At issue is who controls the taps of Irbil crude. Relations between Baghdad and Irbil soured when the KRG started building an independent pipeline to the Turkish city of Ceyhan, bypassing the Baghdad-controlled pipeline. The pipeline was completed late last year and since early January the KRG has started pumping crude oil through it into storage tanks at Ceyhan.
To give diplomacy a chance, the KRG opted in April to put exports from the Mediterranean port on hold. With no deal in sight, it is now beginning to export oil from Ceyhan storage. A shipment of an estimated one million barrels, the third in the past few weeks, left on June 22.
Baghdad claims only it has the right to make oil deals and is warning international oil companies it will take legal action against any buyer of what it calls "stolen and smuggled" oil from the Kurdistan region.
At the end of May, Iraq filed for arbitration against Turkey to halt all oil exports from the Kurdistan Region to Europe, claiming Turkey and its state-owned pipeline operator BOTA were illegally facilitating oil exports from the KRG without Baghdad's approval.
Baghdad is also claiming $250 million in damages in the arbitration, filed with the International Chamber of Commerce in Paris.
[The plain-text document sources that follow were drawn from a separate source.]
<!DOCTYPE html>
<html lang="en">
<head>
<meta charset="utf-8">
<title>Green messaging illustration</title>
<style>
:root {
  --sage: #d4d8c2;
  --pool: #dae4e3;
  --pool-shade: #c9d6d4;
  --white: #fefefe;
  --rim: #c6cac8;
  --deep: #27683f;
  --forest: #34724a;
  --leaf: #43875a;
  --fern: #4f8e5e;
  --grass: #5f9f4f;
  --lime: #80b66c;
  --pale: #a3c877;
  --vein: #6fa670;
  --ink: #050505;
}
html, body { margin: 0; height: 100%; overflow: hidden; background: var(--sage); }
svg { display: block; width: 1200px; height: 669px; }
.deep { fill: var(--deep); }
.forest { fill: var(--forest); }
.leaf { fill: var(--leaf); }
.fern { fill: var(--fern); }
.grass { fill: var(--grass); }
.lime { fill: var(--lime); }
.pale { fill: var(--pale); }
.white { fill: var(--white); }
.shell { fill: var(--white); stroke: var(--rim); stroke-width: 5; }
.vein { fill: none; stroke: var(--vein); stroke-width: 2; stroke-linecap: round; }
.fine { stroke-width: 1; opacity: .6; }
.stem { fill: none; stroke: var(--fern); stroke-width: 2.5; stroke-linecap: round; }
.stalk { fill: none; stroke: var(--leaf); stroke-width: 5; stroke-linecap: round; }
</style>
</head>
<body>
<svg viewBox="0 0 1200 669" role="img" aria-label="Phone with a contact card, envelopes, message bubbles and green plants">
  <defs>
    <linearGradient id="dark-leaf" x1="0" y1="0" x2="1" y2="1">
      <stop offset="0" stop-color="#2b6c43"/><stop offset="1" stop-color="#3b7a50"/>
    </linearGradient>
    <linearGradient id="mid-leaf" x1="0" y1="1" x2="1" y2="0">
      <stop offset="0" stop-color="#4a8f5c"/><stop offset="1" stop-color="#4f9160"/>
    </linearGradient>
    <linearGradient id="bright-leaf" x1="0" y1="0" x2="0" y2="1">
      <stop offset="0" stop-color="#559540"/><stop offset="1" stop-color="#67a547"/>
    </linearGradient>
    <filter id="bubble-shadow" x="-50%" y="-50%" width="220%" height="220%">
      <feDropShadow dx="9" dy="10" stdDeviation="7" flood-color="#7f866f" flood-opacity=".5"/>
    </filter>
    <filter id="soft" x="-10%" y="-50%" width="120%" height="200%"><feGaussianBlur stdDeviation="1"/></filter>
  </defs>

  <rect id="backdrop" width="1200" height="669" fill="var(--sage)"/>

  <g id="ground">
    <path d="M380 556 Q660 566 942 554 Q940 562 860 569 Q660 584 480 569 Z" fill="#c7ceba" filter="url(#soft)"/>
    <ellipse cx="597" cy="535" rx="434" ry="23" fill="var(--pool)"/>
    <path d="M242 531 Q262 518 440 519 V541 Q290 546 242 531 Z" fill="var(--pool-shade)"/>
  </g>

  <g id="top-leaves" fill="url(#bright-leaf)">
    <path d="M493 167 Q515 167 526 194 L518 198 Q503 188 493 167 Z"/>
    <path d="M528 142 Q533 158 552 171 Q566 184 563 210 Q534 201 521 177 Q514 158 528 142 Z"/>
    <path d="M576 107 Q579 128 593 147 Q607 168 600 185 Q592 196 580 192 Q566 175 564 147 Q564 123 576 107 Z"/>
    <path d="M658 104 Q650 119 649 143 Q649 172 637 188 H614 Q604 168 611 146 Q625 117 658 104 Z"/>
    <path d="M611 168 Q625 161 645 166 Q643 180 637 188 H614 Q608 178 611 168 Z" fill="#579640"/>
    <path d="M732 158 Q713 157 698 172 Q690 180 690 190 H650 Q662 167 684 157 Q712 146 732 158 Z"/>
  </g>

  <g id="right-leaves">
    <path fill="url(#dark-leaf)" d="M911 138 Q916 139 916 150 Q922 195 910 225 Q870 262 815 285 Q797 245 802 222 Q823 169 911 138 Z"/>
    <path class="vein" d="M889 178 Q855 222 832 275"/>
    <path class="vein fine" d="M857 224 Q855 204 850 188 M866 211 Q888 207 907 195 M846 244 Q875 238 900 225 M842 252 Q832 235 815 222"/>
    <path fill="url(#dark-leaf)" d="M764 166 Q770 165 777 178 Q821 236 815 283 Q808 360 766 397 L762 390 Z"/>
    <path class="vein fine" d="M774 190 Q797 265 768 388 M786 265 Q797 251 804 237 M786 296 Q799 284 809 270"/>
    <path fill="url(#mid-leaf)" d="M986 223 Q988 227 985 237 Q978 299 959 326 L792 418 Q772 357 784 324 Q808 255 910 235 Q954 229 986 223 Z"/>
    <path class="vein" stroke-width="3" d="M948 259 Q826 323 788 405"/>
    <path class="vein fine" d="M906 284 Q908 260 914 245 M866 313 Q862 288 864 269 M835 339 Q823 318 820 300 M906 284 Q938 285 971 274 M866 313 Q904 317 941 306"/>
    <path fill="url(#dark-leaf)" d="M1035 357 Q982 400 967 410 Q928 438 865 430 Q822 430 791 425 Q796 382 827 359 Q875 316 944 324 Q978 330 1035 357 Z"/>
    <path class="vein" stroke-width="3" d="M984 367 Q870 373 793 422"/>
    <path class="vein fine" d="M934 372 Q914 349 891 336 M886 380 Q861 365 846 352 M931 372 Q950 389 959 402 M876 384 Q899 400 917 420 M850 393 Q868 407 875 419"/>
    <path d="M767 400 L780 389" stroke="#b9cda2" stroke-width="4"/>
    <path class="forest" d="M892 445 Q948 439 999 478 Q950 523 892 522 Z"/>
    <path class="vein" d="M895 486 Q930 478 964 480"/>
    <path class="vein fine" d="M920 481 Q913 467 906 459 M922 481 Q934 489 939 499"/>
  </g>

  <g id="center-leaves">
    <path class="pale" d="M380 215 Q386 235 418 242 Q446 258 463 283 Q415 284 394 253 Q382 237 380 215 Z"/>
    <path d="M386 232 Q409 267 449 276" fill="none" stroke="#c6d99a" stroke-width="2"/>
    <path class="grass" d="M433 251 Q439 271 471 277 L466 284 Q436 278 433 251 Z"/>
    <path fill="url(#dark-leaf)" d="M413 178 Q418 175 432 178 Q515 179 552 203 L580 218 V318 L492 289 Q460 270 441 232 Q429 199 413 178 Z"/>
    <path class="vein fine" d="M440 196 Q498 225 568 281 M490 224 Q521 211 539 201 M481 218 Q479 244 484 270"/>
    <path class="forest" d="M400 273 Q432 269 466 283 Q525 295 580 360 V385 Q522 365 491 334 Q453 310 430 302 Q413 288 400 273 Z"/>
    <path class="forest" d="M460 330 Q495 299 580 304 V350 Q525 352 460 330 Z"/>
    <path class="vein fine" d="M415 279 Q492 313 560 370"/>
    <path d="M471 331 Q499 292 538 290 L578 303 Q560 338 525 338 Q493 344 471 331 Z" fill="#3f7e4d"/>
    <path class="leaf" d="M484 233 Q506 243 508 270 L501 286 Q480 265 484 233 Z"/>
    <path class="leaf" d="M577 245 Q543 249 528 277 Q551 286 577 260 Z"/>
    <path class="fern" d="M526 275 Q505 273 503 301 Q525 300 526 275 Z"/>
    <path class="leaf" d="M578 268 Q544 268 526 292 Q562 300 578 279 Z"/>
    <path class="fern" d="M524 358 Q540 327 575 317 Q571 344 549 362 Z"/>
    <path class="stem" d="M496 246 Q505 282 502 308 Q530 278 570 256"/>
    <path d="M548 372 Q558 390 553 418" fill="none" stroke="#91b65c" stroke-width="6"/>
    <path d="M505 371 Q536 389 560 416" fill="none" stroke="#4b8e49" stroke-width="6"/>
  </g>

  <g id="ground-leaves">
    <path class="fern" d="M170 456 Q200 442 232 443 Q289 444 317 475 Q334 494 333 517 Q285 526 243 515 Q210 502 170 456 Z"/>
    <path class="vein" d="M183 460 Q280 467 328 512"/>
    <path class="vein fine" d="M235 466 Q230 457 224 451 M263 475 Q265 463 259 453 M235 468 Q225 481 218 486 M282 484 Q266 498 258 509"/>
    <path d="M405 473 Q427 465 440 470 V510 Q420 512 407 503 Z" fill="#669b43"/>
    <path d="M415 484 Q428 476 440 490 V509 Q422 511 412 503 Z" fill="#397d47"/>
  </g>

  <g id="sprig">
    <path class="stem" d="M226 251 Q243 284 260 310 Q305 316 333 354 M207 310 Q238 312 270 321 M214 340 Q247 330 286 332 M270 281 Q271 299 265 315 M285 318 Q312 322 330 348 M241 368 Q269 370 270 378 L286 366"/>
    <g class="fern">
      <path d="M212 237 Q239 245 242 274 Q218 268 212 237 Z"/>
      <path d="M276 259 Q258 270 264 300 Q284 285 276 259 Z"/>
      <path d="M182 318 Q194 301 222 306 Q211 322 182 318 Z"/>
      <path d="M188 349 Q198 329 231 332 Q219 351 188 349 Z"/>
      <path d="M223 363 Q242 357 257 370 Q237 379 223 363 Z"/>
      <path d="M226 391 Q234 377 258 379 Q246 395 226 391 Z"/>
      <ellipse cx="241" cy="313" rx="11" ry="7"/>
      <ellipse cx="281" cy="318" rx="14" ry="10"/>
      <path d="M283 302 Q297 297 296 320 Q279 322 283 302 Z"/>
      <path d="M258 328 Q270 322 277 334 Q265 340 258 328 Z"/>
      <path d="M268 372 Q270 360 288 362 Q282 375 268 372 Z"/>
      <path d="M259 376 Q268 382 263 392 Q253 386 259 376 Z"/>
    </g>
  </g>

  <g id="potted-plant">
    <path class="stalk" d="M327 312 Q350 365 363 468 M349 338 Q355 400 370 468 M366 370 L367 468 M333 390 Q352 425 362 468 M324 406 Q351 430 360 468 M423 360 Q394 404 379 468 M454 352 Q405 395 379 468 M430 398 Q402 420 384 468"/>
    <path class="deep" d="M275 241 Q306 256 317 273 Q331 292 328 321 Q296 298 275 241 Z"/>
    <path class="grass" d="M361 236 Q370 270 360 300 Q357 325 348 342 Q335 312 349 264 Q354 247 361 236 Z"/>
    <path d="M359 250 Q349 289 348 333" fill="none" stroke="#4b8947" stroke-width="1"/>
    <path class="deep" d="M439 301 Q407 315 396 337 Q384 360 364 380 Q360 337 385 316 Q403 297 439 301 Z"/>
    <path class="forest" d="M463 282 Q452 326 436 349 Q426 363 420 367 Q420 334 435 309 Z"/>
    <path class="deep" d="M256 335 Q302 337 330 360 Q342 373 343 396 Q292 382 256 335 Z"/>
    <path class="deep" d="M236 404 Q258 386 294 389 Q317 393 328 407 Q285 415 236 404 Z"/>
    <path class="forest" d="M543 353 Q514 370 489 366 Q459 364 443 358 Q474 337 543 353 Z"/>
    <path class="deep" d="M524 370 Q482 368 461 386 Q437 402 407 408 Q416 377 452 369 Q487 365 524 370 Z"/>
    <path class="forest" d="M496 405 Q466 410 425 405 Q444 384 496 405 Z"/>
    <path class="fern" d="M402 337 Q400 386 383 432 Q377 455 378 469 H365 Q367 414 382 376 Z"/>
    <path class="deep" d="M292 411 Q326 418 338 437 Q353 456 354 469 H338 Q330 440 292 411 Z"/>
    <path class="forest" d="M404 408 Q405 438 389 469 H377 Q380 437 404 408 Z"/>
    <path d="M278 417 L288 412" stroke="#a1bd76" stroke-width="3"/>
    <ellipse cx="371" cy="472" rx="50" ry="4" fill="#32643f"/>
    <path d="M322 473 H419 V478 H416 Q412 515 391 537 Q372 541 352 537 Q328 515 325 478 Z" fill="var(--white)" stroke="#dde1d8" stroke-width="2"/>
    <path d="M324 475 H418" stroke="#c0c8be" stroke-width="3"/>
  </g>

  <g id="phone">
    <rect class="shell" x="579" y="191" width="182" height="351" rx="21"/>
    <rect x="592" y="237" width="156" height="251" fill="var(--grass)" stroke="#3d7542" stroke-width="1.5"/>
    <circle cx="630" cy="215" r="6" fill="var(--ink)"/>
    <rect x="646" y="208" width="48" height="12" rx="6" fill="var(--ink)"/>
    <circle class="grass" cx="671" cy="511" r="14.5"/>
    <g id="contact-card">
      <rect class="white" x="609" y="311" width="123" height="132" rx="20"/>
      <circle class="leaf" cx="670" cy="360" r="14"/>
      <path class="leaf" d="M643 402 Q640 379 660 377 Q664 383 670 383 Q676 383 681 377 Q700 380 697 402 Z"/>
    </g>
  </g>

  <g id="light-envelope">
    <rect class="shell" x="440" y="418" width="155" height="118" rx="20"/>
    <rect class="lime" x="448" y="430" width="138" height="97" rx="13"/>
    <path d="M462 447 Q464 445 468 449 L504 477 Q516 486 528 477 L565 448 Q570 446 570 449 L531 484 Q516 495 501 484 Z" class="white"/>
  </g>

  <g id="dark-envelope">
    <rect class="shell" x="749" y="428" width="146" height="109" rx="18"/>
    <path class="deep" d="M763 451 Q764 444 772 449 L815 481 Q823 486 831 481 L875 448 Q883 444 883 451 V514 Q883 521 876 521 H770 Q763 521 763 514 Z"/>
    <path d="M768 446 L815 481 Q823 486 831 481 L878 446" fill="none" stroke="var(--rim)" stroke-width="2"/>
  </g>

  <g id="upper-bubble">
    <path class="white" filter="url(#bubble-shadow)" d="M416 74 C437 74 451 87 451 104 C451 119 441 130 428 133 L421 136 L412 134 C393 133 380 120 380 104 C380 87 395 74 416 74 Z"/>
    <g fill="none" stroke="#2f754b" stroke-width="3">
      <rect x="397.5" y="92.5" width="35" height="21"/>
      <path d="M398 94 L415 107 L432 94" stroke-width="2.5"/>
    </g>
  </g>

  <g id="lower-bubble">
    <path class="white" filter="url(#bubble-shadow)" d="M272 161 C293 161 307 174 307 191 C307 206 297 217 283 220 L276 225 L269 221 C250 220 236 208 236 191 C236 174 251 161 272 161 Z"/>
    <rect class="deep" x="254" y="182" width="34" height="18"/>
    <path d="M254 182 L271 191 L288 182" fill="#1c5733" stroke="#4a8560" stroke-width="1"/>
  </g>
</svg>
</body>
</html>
Turkey, it says, is violating the 1973 Iraq-Turkey Pipeline Agreement by exporting KRG oil without the Oil Ministry's permission.
The KRG maintains, however, that its oil exports to Turkey are valid, and that Baghdad's legal "threats will fail." The timing for Baghdad could not have been worse.
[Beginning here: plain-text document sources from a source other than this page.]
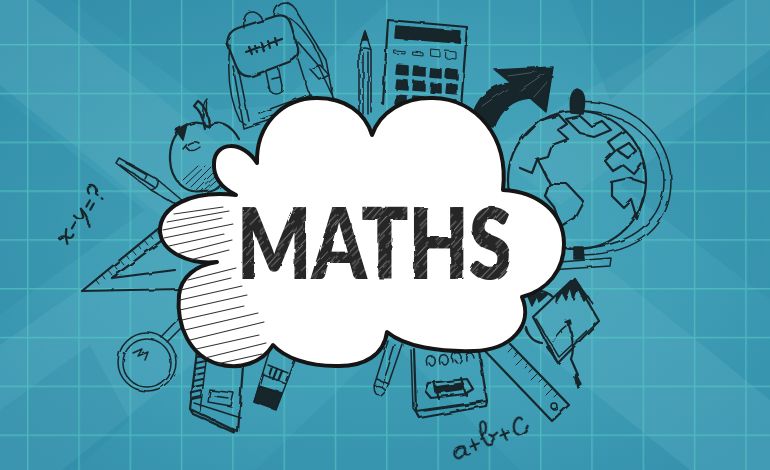
<!DOCTYPE html>
<html lang="en">
<head>
<meta charset="utf-8">
<title>Maths</title>
<style>
:root{--teal:#409fb7;--teal-deep:#2f8ba6;--teal-light:#62b3c5;--grid:#58cbc8;--ink:#17252b;--title:#252525;--paper:#fff}
*{box-sizing:border-box}
html,body{margin:0;width:770px;height:470px;overflow:hidden;background:var(--teal)}
.banner{position:relative;width:770px;height:470px;overflow:hidden}
.banner svg{position:absolute;left:0;top:0;display:block}
.sketches{fill:none;stroke:var(--ink);stroke-width:1.5;stroke-linecap:round;stroke-linejoin:round}
.sketches .solid{fill:var(--ink)}
.sketches .bold{stroke-width:2.2}
.sketches .fine{stroke-width:1}
.cloud{fill:var(--paper);stroke:#151515;stroke-width:4;stroke-linejoin:round}
.shading{fill:none;stroke:#333;stroke-width:1.1;stroke-linecap:round}
.title{font:900 99px Lato,"Open Sans",sans-serif;fill:url(#chalk)}
</style>
</head>
<body>
<main class="banner">
<svg width="770" height="470" viewBox="0 0 770 470" role="img" aria-label="Maths, with school supplies sketched around a cloud">
<defs>
<radialGradient id="glow" cx=".5" cy=".5" r=".65"><stop offset="0" stop-color="#4bacc0"/><stop offset=".6" stop-color="#409fb7"/><stop offset="1" stop-color="#3592ae"/></radialGradient>
<pattern id="squares" x="27" y="44" width="51.3" height="48.8" patternUnits="userSpaceOnUse"><path d="M0 .7H51.3M.7 0V48.8" stroke="#58cbc8" stroke-width="1.4" fill="none"/></pattern>
<pattern id="chalk" width="37" height="23" patternUnits="userSpaceOnUse" patternTransform="rotate(-48)"><rect width="37" height="23" fill="#252525"/><path d="M2 3L30 4M12 9L36 8M0 14L19 15M8 19L33 20" stroke="#8d8d8d" stroke-width=".8"/><path d="M20 12L34 12.500M0 6H9" stroke="#bbb" stroke-width=".5"/></pattern>
<filter id="rough" x="-5%" y="-5%" width="110%" height="110%"><feTurbulence type="fractalNoise" baseFrequency=".07" numOctaves="2" seed="4"/><feDisplacementMap in="SourceGraphic" scale="3"/></filter>
<filter id="grain" x="0" y="0" width="100%" height="100%"><feTurbulence type="fractalNoise" baseFrequency=".6" numOctaves="2" seed="8"/><feColorMatrix values="0 0 0 0 .05  0 0 0 0 .25  0 0 0 0 .32  0 0 0 .22 0"/></filter>
<clipPath id="cloud-clip"><use href="#cloud-shape"/></clipPath>
<path id="cloud-shape" d="M257 163C256 125 282 98 317 98C345 98 365 112 372 135C380 112 404 97 433 98C476 99 509 136 503 190C538 192 564 212 564 244C564 270 548 290 522 297C534 326 510 350 474 351C440 352 405 347 387 332C384 355 364 367 336 366C308 366 285 358 273 345C262 363 240 370 218 364C190 356 176 326 179 295C181 277 196 265 217 262C190 265 161 252 160 231C160 207 190 190 236 195C222 188 213 178 214 163C215 141 243 140 257 163Z"/>
</defs>

<g id="background">
<rect width="770" height="470" fill="url(#glow)"/>
<g fill="#62b3c5" opacity=".3">
<path d="M0 0H35L265 180L190 240L0 85Z"/>
<path d="M0 345L250 170L320 260L62 470H0Z"/>
<path d="M735 0H770V50L560 205L490 150Z"/>
<path d="M530 205L770 400V470H690L460 285Z"/>
</g>
<g fill="#2f8ba6" opacity=".3">
<path d="M0 95L145 210L0 315Z"/>
<path d="M770 65L620 185L770 300Z"/>
<path d="M70 0H390L280 105L215 110Z"/>
<path d="M255 470L390 340L520 470Z"/>
<path d="M0 410L90 345L130 420L75 470H0Z"/>
<path d="M570 0H730L610 100Z"/>
</g>
<rect width="770" height="470" fill="url(#squares)" opacity=".65"/>
<rect width="770" height="470" filter="url(#grain)" opacity=".45"/>
</g>

<g class="sketches" filter="url(#rough)">
<g id="backpack">
<path class="bold" d="M227 43Q228 31 238 28L276 16Q288 13 291 25L298 48Q300 58 289 62L252 76Q241 78 236 66Z"/>
<path d="M233 66L244 129L334 99L318 65L298 42M244 28Q242 11 254 12Q261 14 262 21M274 16C276 -2 294 0 298 14L326 60L333 98M290 18C304 28 318 48 323 67M230 45Q225 90 240 121L246 125M239 72L249 121M298 59L309 94"/>
<path d="M266 72L270 91Q276 97 283 91L278 66M272 79L280 77M259 113L311 94L314 104M262 119L317 99M310 69L320 65L329 75L320 80Z"/>
<path class="bold" d="M246 52L282 39M249 47L252 54M255 46L257 52M261 43L264 51M268 41L270 48M275 38L277 45"/>
</g>
<g id="tall-pencil">
<path d="M359 112V50L365 31L371 50V112M359 50Q365 46 371 50M363 52V114M368 52V114"/><path class="solid" d="M362 40L365 31L368 40Z"/>
</g>
<g id="calculator">
<path class="bold" d="M388 20L467 27L461 108M388 20L383 104"/>
<path class="solid" d="M396 26L460 31L459 43L395 38Z"/>
<path d="M394 50L405 51V54L394 53ZM413 52L423 53V56L413 55ZM431 49L440 50V57L431 56ZM446 51L456 52V59L446 58Z" class="fine"/>
<g class="solid"><path id="keys" d="M397 65L408 66V75L396 74ZM414 66L425 67V76L413 75ZM431 68L441 69V78L430 77ZM447 69L457 70V79L446 78Z"/><use href="#keys" y="15"/><use href="#keys" x="-1" y="30"/></g>
</g>
<g id="arrow">
<path class="solid" d="M471 122C475 98 491 84 511 83L495 70L553 67L546 112L530 98C517 99 502 106 494 128Z"/>
<path d="M482 106L507 89M508 76L536 72M520 90L544 74M534 97L547 82" stroke="#53676b" stroke-width=".8"/>
</g>
<g id="globe">
<circle cx="577" cy="180" r="69" class="bold"/>
<path d="M576 102C628 97 671 135 671 181C671 224 641 254 582 255M579 111C626 110 664 142 664 181C664 216 637 246 582 248M576 102L579 111"/>
<path class="solid" d="M571 113Q568 92 577 89Q588 91 583 114ZM574 247H583L584 259H574Z"/>
<path d="M547 263L611 258L610 266L551 270"/>
<path class="bold" d="M526 135L541 120L559 115L567 124L558 130L568 139L552 145L548 157L537 160L532 173L520 168M538 160L550 184L567 184L583 201L574 218L561 226L554 207L545 196L549 185M566 119L580 116L591 126L602 121L611 130L594 137L581 134ZM624 131L608 142L615 151L605 161L613 171L623 165L634 174L643 163M611 182L629 178L645 183M612 183L612 196L623 207L631 199L637 219L643 198M617 150L629 143L636 151L628 158Z"/>
</g>
<g id="apple">
<path class="bold" d="M208 126C190 115 169 132 170 160C171 181 186 194 201 191C211 194 220 189 224 179M207 126C219 118 231 125 239 139M205 129Q202 111 194 106L198 101Q208 108 209 127"/>
<path d="M204 118C201 110 204 102 207 99Q205 112 209 120M183 149Q190 139 199 143M186 147Q191 154 200 147"/>
<path class="solid" d="M176 130L187 124L183 140Z"/>
<path class="fine" d="M186 184L205 166M191 187L211 167M196 190L216 170M201 190L219 173M206 190L222 176M183 180L198 166"/>
</g>
<g id="pen">
<path d="M116 163L119 158L158 180L184 202M116 163L151 190L177 205M151 190Q159 188 158 180M126 163L147 175L145 179M120 165L154 187"/>
</g>
<g id="set-square">
<path class="bold" d="M82 291L170 219M82 291L181 289M112 278L165 238M112 278L175 270"/>
<path class="fine" d="M96 280L99 284M102 275L105 279M108 270L112 275M114 265L117 269M120 260L124 265M126 255L129 259M132 250L136 255M138 245L141 249M144 240L148 245M150 235L153 239M156 230L160 235"/>
</g>
<g id="magnifier">
<circle cx="147" cy="362" r="29"/><circle cx="147" cy="363" r="24"/>
<path d="M161 337L182 315M167 342L188 321M133 353L142 349L138 356L148 352L145 360"/>
</g>
<g id="notebook">
<path class="bold" d="M197 351L190 409L238 432L243 366M190 409L193 414L235 433"/>
<path d="M207 353L200 411M210 390L234 393L231 406L208 402ZM214 396L228 398M194 403L241 418"/>
<path class="bold" d="M198 352L207 350M197 357L206 356M196 363L206 361M195 369L205 367M195 375L204 373M194 381L203 379M193 387L203 385M193 393L202 391M192 399L201 397"/>
</g>
<g id="eraser">
<path d="M270 349L254 402L276 410L296 358M263 374L286 384M268 365L288 373"/><path class="solid" d="M259 386L282 393L276 409L254 402Z"/>
<path class="bold" d="M272 367L269 376M277 369L273 379M282 371L278 381"/>
</g>
<g id="short-pencil">
<path d="M388 341L374 386Q374 396 381 396L386 391L402 344M374 386Q380 384 386 391M395 345L382 387M377 379L389 384"/>
</g>
<g id="spiral-pad">
<path class="bold" d="M414 349L416 411L487 401L479 351M416 411L420 418L486 406L487 401"/>
<path d="M411 350L413 408L420 418M424 411L482 403"/>
<path d="M427 365C423 353 437 353 435 363Q432 369 429 363M440 364C436 352 450 352 448 362Q445 368 442 362M453 362C449 350 463 350 461 360Q458 366 455 360M466 360C464 351 473 351 474 358"/>
<path class="bold" d="M428 383L467 379L473 389L465 394L431 398L425 391Z"/><path class="solid" d="M435 387L463 383L464 389L436 393Z"/>
<path class="bold" d="M434 381L439 399M461 378L466 395"/>
</g>
<g id="ruler">
<path class="bold" d="M486 352L552 421L569 405L510 344"/><circle cx="555" cy="407" r="3"/>
<path class="fine" d="M513 347L508 352M518 353L514 357M523 358L516 365M528 363L524 367M533 368L529 372M538 373L531 380M543 378L539 382M548 383L544 387M553 388L546 395M558 393L554 397"/>
</g>
<g id="graduation-cap">
<path class="bold" d="M533 317L574 278L599 321L558 363ZM526 292Q542 287 553 297M526 327Q529 341 542 343M558 363L547 347M568 322Q576 347 571 359L578 375"/>
<path class="solid" d="M574 278L592 303L588 296L584 301L578 288L574 300L571 288L566 300L562 292L556 302L557 295ZM526 292L548 294L539 302L537 296L532 306Z"/>
<path class="solid" d="M576 374L581 384L577 387L575 378ZM565 322L570 320L571 324Z"/>
<path d="M569 324Q560 329 553 341M536 319L559 357L595 323"/>
</g>
<g id="x-minus-y" transform="translate(66 244) rotate(-52)">
<path class="bold" d="M0 -9Q5 -8 6 -3Q8 2 12 0M12 -9Q6 -6 1 1M16 -5L23 -6M27 -10Q27 -2 32 -3L37 -10M37 -10Q35 2 28 8M42 -7L49 -8M42 -2L49 -3M54 -13Q57 -20 62 -15Q65 -10 58 -6L58 -4M58 0V1"/>
</g>
<g id="a-plus-b-plus-c" transform="translate(456 459) rotate(-22)">
<path class="bold" d="M11 -9C3 -13 -3 -4 2 0C7 2 11 -4 12 -9Q8 2 15 0M18 -6H27M22 -11V-1M31 -9C40 -13 43 -25 38 -25C33 -25 32 -5 35 -1C41 3 46 -7 40 -10Q42 -6 48 -9M50 -5H59M54 -10V0M76 -12C75 -18 67 -14 65 -6C63 3 73 3 79 -4"/>
</g>
</g>

<g id="cloud">
<use href="#cloud-shape" class="cloud"/>
<g class="shading" clip-path="url(#cloud-clip)">
<path d="M174 214L223 207M167 222L229 211M163 230L222 218M164 238L233 224M169 246L224 234M177 254L232 240M190 260L229 250"/>
<path d="M188 280L236 268M181 290L231 278M180 300L242 286M180 310L247 295M182 320L244 306M185 330L258 313M190 340L264 322M196 349L259 335M205 358L266 343M217 364L262 354"/>
</g>
</g>
<text class="title" x="237" y="279" textLength="275" lengthAdjust="spacingAndGlyphs" filter="url(#rough)">MATHS</text>
</svg>
</main>
</body>
</html>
With chaos all around and the Islamic State of Iraq and Syria (ISIS) on the move, politically-stable Kurdistan is inching towards its cherished goal of independence on the back of its oil revenues.
This is the only silver lining in the emerging spectre of chaos and anarchy enveloping Iraq.
Rashid Husain Syed is an energy analyst and a widely published expert on global energy affairs. He operates an energy consultancy, Husain's Associates, from Toronto, dividing his time between Canada and the Middle East.